Last Thursday, the House introduced a bill to renew the Generalized System of Preferences (GSP). A vote on the bill is expected to take place this week.

GSP provides duty-free treatment to goods of eligible "designated beneficiary countries." The program is designed to promote economic growth in the developing world. It provides preferential duty-free treatment for over 3,500 products from a broad range of such designated beneficiary countries. An additional 1,500 products are eligible for GSP treatment when imported from "least-developed beneficiary developing countries." The program, which was established in 1976 under the Trade Act of 1974, is subject to periodic renewals by Congress.

While GSP reauthorization normally attracts broad bipartisan support, Congress has often allowed GSP to expire prior to passing legislation to reauthorize GSP, which results in a gap period wherein importers cannot claim GSP. This last occurred on December 31, 2017, when Congress allowed the GSP program passed in 2015 to expire, causing duty rates to revert to Most Favored Nation (MFN) rates.

The new GSP bill, if passed by Congress, will extend GSP until December 31, 2020. The bill also includes a provision allowing Customs to apply GSP retroactively to entries made during that gap period, i.e., between December 31, 2017 and the date of the reauthorization. Currently, Customs is allowing importers to flag entries as "GSP eligible" in anticipation of future reauthorization, even though importers are paying MFN rates until GSP is reauthorized.

Although the bill is widely expected to pass a House vote this week, it is unclear how long it will take for the Senate to vote on the bill. The Senate will not likely vote on the bill by itself, instead voting on the bill as part of larger legislation. The omnibus spending bill is one such upcoming significant piece of legislation, which is expected to be voted on toward the end of March. For its part, the Administration has not expressed outright opposition to GSP, but has announced efforts to more strictly enforce the eligibility requirements for GSP beneficiary countries.

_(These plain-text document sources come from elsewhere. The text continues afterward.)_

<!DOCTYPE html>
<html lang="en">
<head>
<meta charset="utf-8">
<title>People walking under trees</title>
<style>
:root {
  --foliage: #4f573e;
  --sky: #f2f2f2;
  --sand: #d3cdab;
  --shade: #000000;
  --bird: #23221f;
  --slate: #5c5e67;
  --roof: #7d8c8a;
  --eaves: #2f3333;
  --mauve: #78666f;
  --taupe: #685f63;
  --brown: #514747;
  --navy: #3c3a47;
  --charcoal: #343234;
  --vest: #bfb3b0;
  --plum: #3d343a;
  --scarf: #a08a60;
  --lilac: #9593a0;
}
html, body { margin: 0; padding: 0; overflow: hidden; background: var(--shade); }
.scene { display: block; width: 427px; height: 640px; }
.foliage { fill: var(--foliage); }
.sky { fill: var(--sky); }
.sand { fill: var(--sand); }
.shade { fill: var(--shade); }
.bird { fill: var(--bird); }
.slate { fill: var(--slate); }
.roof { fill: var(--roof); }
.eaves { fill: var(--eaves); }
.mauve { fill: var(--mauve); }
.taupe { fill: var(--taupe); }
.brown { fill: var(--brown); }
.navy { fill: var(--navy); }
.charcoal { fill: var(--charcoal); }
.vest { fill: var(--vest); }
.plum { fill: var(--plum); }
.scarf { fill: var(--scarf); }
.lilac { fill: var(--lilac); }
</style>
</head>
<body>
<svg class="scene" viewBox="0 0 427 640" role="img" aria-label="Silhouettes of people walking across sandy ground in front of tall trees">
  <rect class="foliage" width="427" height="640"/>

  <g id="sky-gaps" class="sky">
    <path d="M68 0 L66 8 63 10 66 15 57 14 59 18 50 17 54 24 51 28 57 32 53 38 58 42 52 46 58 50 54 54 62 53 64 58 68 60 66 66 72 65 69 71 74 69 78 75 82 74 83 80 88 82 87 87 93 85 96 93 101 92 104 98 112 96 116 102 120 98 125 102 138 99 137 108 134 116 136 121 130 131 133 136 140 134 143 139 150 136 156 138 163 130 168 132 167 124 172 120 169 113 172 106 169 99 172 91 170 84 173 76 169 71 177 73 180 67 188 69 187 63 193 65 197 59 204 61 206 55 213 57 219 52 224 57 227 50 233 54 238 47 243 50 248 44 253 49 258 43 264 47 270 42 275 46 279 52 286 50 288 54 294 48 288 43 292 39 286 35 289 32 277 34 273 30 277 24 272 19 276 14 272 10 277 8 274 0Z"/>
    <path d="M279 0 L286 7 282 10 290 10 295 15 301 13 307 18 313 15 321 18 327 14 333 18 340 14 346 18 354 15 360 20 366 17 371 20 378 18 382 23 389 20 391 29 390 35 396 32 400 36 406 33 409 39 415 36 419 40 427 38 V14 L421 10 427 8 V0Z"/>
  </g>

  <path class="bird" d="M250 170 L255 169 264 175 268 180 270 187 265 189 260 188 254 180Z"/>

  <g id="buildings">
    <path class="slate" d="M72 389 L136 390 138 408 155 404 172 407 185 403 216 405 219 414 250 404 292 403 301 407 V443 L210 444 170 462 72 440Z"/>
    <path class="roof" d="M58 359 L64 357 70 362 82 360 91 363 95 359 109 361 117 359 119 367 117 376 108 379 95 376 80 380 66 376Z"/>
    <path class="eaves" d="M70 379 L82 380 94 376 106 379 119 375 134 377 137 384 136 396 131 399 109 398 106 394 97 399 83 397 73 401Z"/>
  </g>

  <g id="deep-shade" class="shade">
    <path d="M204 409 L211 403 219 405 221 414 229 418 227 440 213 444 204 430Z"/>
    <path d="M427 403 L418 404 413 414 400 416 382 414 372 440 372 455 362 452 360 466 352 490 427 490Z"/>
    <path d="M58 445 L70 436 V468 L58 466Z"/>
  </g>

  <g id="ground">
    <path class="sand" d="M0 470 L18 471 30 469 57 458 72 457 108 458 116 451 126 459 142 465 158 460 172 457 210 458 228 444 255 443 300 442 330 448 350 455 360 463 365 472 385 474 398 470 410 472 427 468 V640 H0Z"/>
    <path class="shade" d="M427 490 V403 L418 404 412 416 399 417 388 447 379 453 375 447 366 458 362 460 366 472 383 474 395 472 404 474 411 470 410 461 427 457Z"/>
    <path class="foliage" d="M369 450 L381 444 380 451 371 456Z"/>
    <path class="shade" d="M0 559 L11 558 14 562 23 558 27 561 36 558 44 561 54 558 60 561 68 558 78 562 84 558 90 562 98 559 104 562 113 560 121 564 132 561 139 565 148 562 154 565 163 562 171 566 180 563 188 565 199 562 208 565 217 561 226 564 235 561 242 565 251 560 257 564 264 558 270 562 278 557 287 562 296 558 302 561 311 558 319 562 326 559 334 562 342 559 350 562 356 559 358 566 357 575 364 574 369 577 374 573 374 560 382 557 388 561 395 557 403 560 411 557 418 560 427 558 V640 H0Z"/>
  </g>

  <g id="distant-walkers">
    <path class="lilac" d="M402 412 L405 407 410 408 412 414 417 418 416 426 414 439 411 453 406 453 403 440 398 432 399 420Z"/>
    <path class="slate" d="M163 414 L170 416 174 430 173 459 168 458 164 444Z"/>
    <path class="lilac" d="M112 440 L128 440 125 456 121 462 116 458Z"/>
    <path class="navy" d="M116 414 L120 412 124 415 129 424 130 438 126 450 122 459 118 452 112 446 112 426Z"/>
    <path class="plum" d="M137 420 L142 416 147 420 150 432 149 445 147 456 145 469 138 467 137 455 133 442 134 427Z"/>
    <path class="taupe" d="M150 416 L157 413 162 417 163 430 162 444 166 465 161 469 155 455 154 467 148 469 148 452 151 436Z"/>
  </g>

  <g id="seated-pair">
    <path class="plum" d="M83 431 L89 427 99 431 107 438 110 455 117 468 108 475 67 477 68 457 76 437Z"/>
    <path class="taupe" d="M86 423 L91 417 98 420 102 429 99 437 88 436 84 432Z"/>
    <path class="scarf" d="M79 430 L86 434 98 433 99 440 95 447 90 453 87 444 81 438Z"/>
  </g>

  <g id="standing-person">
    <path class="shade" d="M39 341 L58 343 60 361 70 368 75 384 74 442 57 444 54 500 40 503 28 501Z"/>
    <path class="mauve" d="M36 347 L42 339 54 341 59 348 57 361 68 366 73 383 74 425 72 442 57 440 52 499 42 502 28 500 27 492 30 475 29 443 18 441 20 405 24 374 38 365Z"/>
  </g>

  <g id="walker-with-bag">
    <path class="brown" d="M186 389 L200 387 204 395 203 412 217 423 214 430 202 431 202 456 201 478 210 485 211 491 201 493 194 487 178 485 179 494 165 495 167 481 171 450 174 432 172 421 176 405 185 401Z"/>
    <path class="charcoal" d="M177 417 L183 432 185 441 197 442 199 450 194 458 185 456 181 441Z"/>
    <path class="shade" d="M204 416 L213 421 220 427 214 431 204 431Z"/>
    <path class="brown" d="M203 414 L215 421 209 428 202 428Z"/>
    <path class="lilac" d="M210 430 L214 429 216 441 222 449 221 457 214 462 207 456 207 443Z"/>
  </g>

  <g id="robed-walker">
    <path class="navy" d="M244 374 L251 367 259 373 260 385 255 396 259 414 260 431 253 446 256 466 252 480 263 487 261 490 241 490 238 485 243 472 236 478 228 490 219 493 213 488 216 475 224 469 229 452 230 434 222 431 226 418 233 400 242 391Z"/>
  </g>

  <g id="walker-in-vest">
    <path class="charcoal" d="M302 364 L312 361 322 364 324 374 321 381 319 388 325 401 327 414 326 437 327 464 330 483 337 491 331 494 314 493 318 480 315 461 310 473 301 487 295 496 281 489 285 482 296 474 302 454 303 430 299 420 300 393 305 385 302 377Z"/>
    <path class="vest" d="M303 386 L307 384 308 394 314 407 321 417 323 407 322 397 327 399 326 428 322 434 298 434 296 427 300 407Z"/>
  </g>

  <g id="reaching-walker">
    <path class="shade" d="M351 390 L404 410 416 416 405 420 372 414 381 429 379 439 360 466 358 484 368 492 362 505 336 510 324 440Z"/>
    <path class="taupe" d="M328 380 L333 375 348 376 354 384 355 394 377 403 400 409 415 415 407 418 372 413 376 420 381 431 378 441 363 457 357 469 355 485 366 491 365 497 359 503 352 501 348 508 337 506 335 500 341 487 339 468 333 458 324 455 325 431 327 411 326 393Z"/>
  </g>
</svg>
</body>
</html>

The collective cost to businesses and industries taking advantage of GSP is significant when the program expires. In a letter urging Congress to renew GSP, the National Customs Brokers and Forwarders Association of American asserted that companies would incur costs of $75 million in duties each month for imports from current GSP beneficiary countries. Meanwhile, a letter from numerous members of Congress to Chairman Kevin Brady of the House Committee on Ways and Means estimated that GSP eliminated approximately $730 million in tariffs for the year of 2016.

Therefore, if you are an importer with an interest in GSP renewal, you should engage Congress, particularly the Senate, and the Administration to voice your concerns and urge swift renewal of GSP. Importers should also flag or continue flagging entries that would qualify for GSP, in anticipation of a future renewal of the program. Perhaps most importantly, with enforcement of the program expected to increase, you should ensure that you have in hand necessary and satisfactory supporting source data to substantiate the beneficial claims made. As other importers have previously seen, this can mean having more than simply a certificate of origin for the imported goods.